SUPPLIED MATERIAL:
****

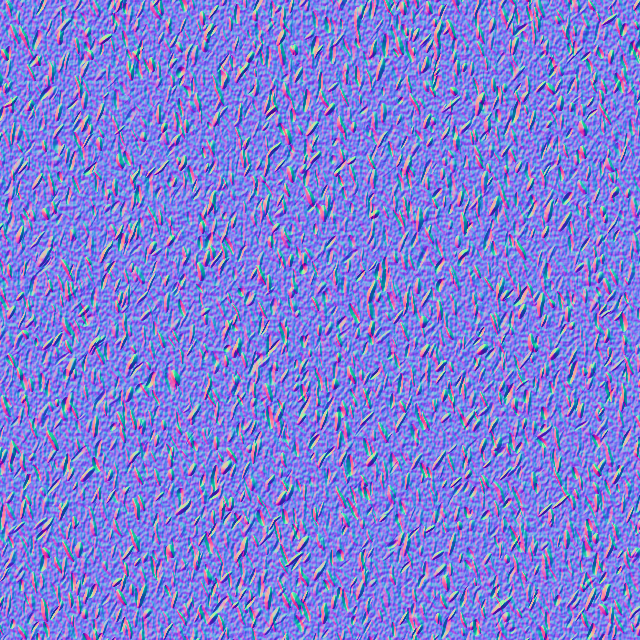
Reproduce this texture map procedurally as a Shadertoy shader.

```glsl
const float TAU = 6.2831853;

vec3 hash3(vec2 p) {
    vec3 q = fract(vec3(p.xyx) * vec3(0.1031, 0.1030, 0.0973));
    q += dot(q, q.yxz + 33.33);
    return fract((q.xxy + q.yzz) * q.zyx);
}

float cornerSlope(vec2 corner, vec2 offset) {
    float angle = TAU * hash3(corner).x;
    return dot(vec2(cos(angle), sin(angle)), offset);
}

float gradientNoise(vec2 p) {
    vec2 i = floor(p), f = p - i;
    vec2 s = f * f * f * (f * (f * 6.0 - 15.0) + 10.0);
    vec2 e = vec2(1.0, 0.0);
    float low = mix(cornerSlope(i, f), cornerSlope(i + e, f - e), s.x);
    float high = mix(cornerSlope(i + e.yx, f - e.yx), cornerSlope(i + 1.0, f - 1.0), s.x);
    return mix(low, high, s.y);
}

// Tapered stroke with one steep and one gentler flank
float stroke(vec2 d, float angle, float halfLength, float width, float steepSide) {
    vec2 axis = vec2(cos(angle), sin(angle));
    float along = dot(d, axis) / halfLength;
    float across = dot(d, vec2(-axis.y, axis.x)) * steepSide;
    float taper = max(1.0 - along * along, 0.0);
    float flank = width * (0.45 + 0.55 * taper) * mix(1.0, 1.4, step(0.0, across));
    across /= flank;
    float profile = max(1.0 - across * across, 0.0);
    return taper * profile * profile;
}

// One randomly placed groove or ridge per cell
float strokeLayer(vec2 p, float frequency, float seed, float steepness) {
    vec2 g = p * frequency;
    vec2 cell = floor(g);
    float height = 0.0;
    for (int j = -1; j <= 1; j++) {
        for (int i = -1; i <= 1; i++) {
            vec2 id = cell + vec2(i, j);
            vec3 place = hash3(id + seed);
            vec3 form = hash3(id + seed + 57.0);
            vec3 relief = hash3(id + seed + 131.0);
            float angle = mix(0.65, 2.05, pow(place.z, 0.65));
            float width = mix(0.10, 0.18, form.y);
            float side = form.z < 0.5 ? -1.0 : 1.0;
            float direction = relief.x < 0.65 ? -1.0 : 1.0;
            float depth = width * steepness * mix(0.08, 1.0, relief.y * relief.y);
            height += direction * depth
                * stroke(g - id - place.xy, angle, mix(0.3, 0.72, form.x), width, side);
        }
    }
    return height / frequency;
}

// Slightly upright grain
float grain(vec2 p, float frequency, float slope) {
    return gradientNoise(p * vec2(1.0, 0.75) * frequency) * slope / frequency;
}

float surfaceHeight(vec2 p) {
    vec2 bend = vec2(gradientNoise(p * 45.0), gradientNoise(p * 45.0 + 17.0));
    vec2 q = p + 0.0035 * bend;
    float strokes = strokeLayer(q, 37.0, 11.0, 5.0) + strokeLayer(q, 47.0, 223.0, 4.5);
    float grains = grain(p, 170.0, 0.45) + grain(p + 3.7, 250.0, 0.32);
    return strokes + grains;
}

// Central differences over a fixed fraction of the canvas
vec2 surfaceSlope(vec2 p, float reach) {
    vec2 e = vec2(reach, 0.0);
    return vec2(surfaceHeight(p + e) - surfaceHeight(p - e),
                surfaceHeight(p + e.yx) - surfaceHeight(p - e.yx)) / (2.0 * reach);
}

// Green axis points down; blue is slightly muted
vec3 normalColour(vec2 slope) {
    vec3 normal = normalize(vec3(-slope.x, slope.y, 1.0));
    return 0.5 + vec3(0.5, 0.5, 0.45) * normal;
}

void mainImage(out vec4 fragColor, in vec2 fragCoord) {
    vec2 p = fragCoord / iResolution.y;
    fragColor = vec4(normalColour(surfaceSlope(p, 0.0006)), 1.0);
}
```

****

PROBLEM TO SOLVE: Reproduce every entry above exactly, and omit the pictures.

WRITTEN ANSWER:
Reproduce this texture map procedurally as a Shadertoy shader.

```glsl
const float TAU = 6.2831853;

vec3 hash3(vec2 p) {
    vec3 q = fract(vec3(p.xyx) * vec3(0.1031, 0.1030, 0.0973));
    q += dot(q, q.yxz + 33.33);
    return fract((q.xxy + q.yzz) * q.zyx);
}

float cornerSlope(vec2 corner, vec2 offset) {
    float angle = TAU * hash3(corner).x;
    return dot(vec2(cos(angle), sin(angle)), offset);
}

float gradientNoise(vec2 p) {
    vec2 i = floor(p), f = p - i;
    vec2 s = f * f * f * (f * (f * 6.0 - 15.0) + 10.0);
    vec2 e = vec2(1.0, 0.0);
    float low = mix(cornerSlope(i, f), cornerSlope(i + e, f - e), s.x);
    float high = mix(cornerSlope(i + e.yx, f - e.yx), cornerSlope(i + 1.0, f - 1.0), s.x);
    return mix(low, high, s.y);
}

// Tapered stroke with one steep and one gentler flank
float stroke(vec2 d, float angle, float halfLength, float width, float steepSide) {
    vec2 axis = vec2(cos(angle), sin(angle));
    float along = dot(d, axis) / halfLength;
    float across = dot(d, vec2(-axis.y, axis.x)) * steepSide;
    float taper = max(1.0 - along * along, 0.0);
    float flank = width * (0.45 + 0.55 * taper) * mix(1.0, 1.4, step(0.0, across));
    across /= flank;
    float profile = max(1.0 - across * across, 0.0);
    return taper * profile * profile;
}

// One randomly placed groove or ridge per cell
float strokeLayer(vec2 p, float frequency, float seed, float steepness) {
    vec2 g = p * frequency;
    vec2 cell = floor(g);
    float height = 0.0;
    for (int j = -1; j <= 1; j++) {
        for (int i = -1; i <= 1; i++) {
            vec2 id = cell + vec2(i, j);
            vec3 place = hash3(id + seed);
            vec3 form = hash3(id + seed + 57.0);
            vec3 relief = hash3(id + seed + 131.0);
            float angle = mix(0.65, 2.05, pow(place.z, 0.65));
            float width = mix(0.10, 0.18, form.y);
            float side = form.z < 0.5 ? -1.0 : 1.0;
            float direction = relief.x < 0.65 ? -1.0 : 1.0;
            float depth = width * steepness * mix(0.08, 1.0, relief.y * relief.y);
            height += direction * depth
                * stroke(g - id - place.xy, angle, mix(0.3, 0.72, form.x), width, side);
        }
    }
    return height / frequency;
}

// Slightly upright grain
float grain(vec2 p, float frequency, float slope) {
    return gradientNoise(p * vec2(1.0, 0.75) * frequency) * slope / frequency;
}

float surfaceHeight(vec2 p) {
    vec2 bend = vec2(gradientNoise(p * 45.0), gradientNoise(p * 45.0 + 17.0));
    vec2 q = p + 0.0035 * bend;
    float strokes = strokeLayer(q, 37.0, 11.0, 5.0) + strokeLayer(q, 47.0, 223.0, 4.5);
    float grains = grain(p, 170.0, 0.45) + grain(p + 3.7, 250.0, 0.32);
    return strokes + grains;
}

// Central differences over a fixed fraction of the canvas
vec2 surfaceSlope(vec2 p, float reach) {
    vec2 e = vec2(reach, 0.0);
    return vec2(surfaceHeight(p + e) - surfaceHeight(p - e),
                surfaceHeight(p + e.yx) - surfaceHeight(p - e.yx)) / (2.0 * reach);
}

// Green axis points down; blue is slightly muted
vec3 normalColour(vec2 slope) {
    vec3 normal = normalize(vec3(-slope.x, slope.y, 1.0));
    return 0.5 + vec3(0.5, 0.5, 0.45) * normal;
}

void mainImage(out vec4 fragColor, in vec2 fragCoord) {
    vec2 p = fragCoord / iResolution.y;
    fragColor = vec4(normalColour(surfaceSlope(p, 0.0006)), 1.0);
}
```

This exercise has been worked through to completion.